━━━ Records for the task ━━━

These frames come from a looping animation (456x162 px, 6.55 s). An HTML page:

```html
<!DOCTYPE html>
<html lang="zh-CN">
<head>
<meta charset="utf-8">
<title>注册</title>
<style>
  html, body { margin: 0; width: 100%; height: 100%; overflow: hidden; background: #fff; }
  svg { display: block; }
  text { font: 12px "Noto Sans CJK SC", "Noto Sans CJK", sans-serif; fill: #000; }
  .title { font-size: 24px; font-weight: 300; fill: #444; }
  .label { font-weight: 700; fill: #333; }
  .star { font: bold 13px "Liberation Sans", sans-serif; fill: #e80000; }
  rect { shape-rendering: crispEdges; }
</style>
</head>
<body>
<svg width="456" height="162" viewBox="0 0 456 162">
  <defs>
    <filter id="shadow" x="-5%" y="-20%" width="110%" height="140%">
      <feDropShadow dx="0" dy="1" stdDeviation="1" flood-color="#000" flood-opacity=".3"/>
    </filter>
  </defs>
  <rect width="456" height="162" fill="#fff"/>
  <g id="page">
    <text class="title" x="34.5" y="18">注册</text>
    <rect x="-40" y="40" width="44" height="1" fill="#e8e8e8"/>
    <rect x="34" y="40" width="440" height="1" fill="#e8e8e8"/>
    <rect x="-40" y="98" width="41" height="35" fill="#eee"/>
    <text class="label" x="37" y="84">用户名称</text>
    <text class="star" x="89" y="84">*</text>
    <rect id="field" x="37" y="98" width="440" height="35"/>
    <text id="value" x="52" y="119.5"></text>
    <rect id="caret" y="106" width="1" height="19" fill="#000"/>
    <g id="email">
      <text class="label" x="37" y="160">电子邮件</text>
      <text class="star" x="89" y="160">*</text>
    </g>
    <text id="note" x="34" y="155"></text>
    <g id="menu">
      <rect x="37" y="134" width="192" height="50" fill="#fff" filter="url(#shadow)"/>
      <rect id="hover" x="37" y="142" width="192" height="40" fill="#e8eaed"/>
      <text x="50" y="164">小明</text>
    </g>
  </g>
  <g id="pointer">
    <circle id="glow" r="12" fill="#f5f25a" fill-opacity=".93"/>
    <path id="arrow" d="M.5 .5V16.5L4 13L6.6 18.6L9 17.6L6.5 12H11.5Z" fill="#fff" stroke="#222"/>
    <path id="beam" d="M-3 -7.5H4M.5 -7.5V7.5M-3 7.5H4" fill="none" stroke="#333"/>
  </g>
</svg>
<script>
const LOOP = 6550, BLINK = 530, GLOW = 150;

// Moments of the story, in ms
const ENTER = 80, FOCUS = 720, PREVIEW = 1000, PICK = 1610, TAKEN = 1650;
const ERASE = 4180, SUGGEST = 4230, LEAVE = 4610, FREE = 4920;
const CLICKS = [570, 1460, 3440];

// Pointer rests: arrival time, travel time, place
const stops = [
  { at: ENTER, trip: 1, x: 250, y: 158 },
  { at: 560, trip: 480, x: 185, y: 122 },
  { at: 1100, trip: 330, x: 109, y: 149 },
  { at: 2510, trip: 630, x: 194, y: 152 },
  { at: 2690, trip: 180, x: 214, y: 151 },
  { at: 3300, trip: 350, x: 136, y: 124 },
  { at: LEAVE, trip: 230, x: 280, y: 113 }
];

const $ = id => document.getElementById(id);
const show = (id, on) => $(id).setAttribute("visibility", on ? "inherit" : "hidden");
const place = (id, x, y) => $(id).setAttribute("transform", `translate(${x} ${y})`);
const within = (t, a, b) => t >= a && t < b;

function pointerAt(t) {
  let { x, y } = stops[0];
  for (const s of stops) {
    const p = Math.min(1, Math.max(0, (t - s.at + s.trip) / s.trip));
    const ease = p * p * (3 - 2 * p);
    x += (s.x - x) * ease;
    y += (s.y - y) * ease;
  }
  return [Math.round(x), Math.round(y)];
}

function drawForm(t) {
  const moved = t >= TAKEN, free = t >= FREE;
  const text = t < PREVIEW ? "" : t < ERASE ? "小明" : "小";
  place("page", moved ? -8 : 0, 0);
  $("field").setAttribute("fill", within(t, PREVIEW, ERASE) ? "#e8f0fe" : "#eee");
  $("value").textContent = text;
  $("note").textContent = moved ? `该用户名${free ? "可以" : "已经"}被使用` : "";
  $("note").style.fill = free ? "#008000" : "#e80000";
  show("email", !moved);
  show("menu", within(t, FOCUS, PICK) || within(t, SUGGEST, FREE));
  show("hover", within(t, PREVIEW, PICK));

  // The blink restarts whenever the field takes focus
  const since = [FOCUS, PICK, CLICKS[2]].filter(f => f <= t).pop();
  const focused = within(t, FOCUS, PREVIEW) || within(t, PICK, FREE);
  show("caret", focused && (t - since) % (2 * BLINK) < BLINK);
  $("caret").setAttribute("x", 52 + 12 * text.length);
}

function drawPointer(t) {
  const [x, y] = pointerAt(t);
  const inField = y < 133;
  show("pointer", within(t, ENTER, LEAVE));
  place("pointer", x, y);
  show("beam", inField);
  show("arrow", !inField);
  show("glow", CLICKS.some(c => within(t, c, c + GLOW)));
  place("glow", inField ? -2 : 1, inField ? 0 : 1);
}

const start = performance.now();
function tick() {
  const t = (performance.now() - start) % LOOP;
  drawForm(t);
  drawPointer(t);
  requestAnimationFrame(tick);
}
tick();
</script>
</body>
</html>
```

━━━

Set down an exact copy of the entries above.

Finished task.
These frames come from a looping animation (456x162 px, 6.55 s). An HTML page:

```html
<!DOCTYPE html>
<html lang="zh-CN">
<head>
<meta charset="utf-8">
<title>注册</title>
<style>
  html, body { margin: 0; width: 100%; height: 100%; overflow: hidden; background: #fff; }
  svg { display: block; }
  text { font: 12px "Noto Sans CJK SC", "Noto Sans CJK", sans-serif; fill: #000; }
  .title { font-size: 24px; font-weight: 300; fill: #444; }
  .label { font-weight: 700; fill: #333; }
  .star { font: bold 13px "Liberation Sans", sans-serif; fill: #e80000; }
  rect { shape-rendering: crispEdges; }
</style>
</head>
<body>
<svg width="456" height="162" viewBox="0 0 456 162">
  <defs>
    <filter id="shadow" x="-5%" y="-20%" width="110%" height="140%">
      <feDropShadow dx="0" dy="1" stdDeviation="1" flood-color="#000" flood-opacity=".3"/>
    </filter>
  </defs>
  <rect width="456" height="162" fill="#fff"/>
  <g id="page">
    <text class="title" x="34.5" y="18">注册</text>
    <rect x="-40" y="40" width="44" height="1" fill="#e8e8e8"/>
    <rect x="34" y="40" width="440" height="1" fill="#e8e8e8"/>
    <rect x="-40" y="98" width="41" height="35" fill="#eee"/>
    <text class="label" x="37" y="84">用户名称</text>
    <text class="star" x="89" y="84">*</text>
    <rect id="field" x="37" y="98" width="440" height="35"/>
    <text id="value" x="52" y="119.5"></text>
    <rect id="caret" y="106" width="1" height="19" fill="#000"/>
    <g id="email">
      <text class="label" x="37" y="160">电子邮件</text>
      <text class="star" x="89" y="160">*</text>
    </g>
    <text id="note" x="34" y="155"></text>
    <g id="menu">
      <rect x="37" y="134" width="192" height="50" fill="#fff" filter="url(#shadow)"/>
      <rect id="hover" x="37" y="142" width="192" height="40" fill="#e8eaed"/>
      <text x="50" y="164">小明</text>
    </g>
  </g>
  <g id="pointer">
    <circle id="glow" r="12" fill="#f5f25a" fill-opacity=".93"/>
    <path id="arrow" d="M.5 .5V16.5L4 13L6.6 18.6L9 17.6L6.5 12H11.5Z" fill="#fff" stroke="#222"/>
    <path id="beam" d="M-3 -7.5H4M.5 -7.5V7.5M-3 7.5H4" fill="none" stroke="#333"/>
  </g>
</svg>
<script>
const LOOP = 6550, BLINK = 530, GLOW = 150;

// Moments of the story, in ms
const ENTER = 80, FOCUS = 720, PREVIEW = 1000, PICK = 1610, TAKEN = 1650;
const ERASE = 4180, SUGGEST = 4230, LEAVE = 4610, FREE = 4920;
const CLICKS = [570, 1460, 3440];

// Pointer rests: arrival time, travel time, place
const stops = [
  { at: ENTER, trip: 1, x: 250, y: 158 },
  { at: 560, trip: 480, x: 185, y: 122 },
  { at: 1100, trip: 330, x: 109, y: 149 },
  { at: 2510, trip: 630, x: 194, y: 152 },
  { at: 2690, trip: 180, x: 214, y: 151 },
  { at: 3300, trip: 350, x: 136, y: 124 },
  { at: LEAVE, trip: 230, x: 280, y: 113 }
];

const $ = id => document.getElementById(id);
const show = (id, on) => $(id).setAttribute("visibility", on ? "inherit" : "hidden");
const place = (id, x, y) => $(id).setAttribute("transform", `translate(${x} ${y})`);
const within = (t, a, b) => t >= a && t < b;

function pointerAt(t) {
  let { x, y } = stops[0];
  for (const s of stops) {
    const p = Math.min(1, Math.max(0, (t - s.at + s.trip) / s.trip));
    const ease = p * p * (3 - 2 * p);
    x += (s.x - x) * ease;
    y += (s.y - y) * ease;
  }
  return [Math.round(x), Math.round(y)];
}

function drawForm(t) {
  const moved = t >= TAKEN, free = t >= FREE;
  const text = t < PREVIEW ? "" : t < ERASE ? "小明" : "小";
  place("page", moved ? -8 : 0, 0);
  $("field").setAttribute("fill", within(t, PREVIEW, ERASE) ? "#e8f0fe" : "#eee");
  $("value").textContent = text;
  $("note").textContent = moved ? `该用户名${free ? "可以" : "已经"}被使用` : "";
  $("note").style.fill = free ? "#008000" : "#e80000";
  show("email", !moved);
  show("menu", within(t, FOCUS, PICK) || within(t, SUGGEST, FREE));
  show("hover", within(t, PREVIEW, PICK));

  // The blink restarts whenever the field takes focus
  const since = [FOCUS, PICK, CLICKS[2]].filter(f => f <= t).pop();
  const focused = within(t, FOCUS, PREVIEW) || within(t, PICK, FREE);
  show("caret", focused && (t - since) % (2 * BLINK) < BLINK);
  $("caret").setAttribute("x", 52 + 12 * text.length);
}

function drawPointer(t) {
  const [x, y] = pointerAt(t);
  const inField = y < 133;
  show("pointer", within(t, ENTER, LEAVE));
  place("pointer", x, y);
  show("beam", inField);
  show("arrow", !inField);
  show("glow", CLICKS.some(c => within(t, c, c + GLOW)));
  place("glow", inField ? -2 : 1, inField ? 0 : 1);
}

const start = performance.now();
function tick() {
  const t = (performance.now() - start) % LOOP;
  drawForm(t);
  drawPointer(t);
  requestAnimationFrame(tick);
}
tick();
</script>
</body>
</html>
```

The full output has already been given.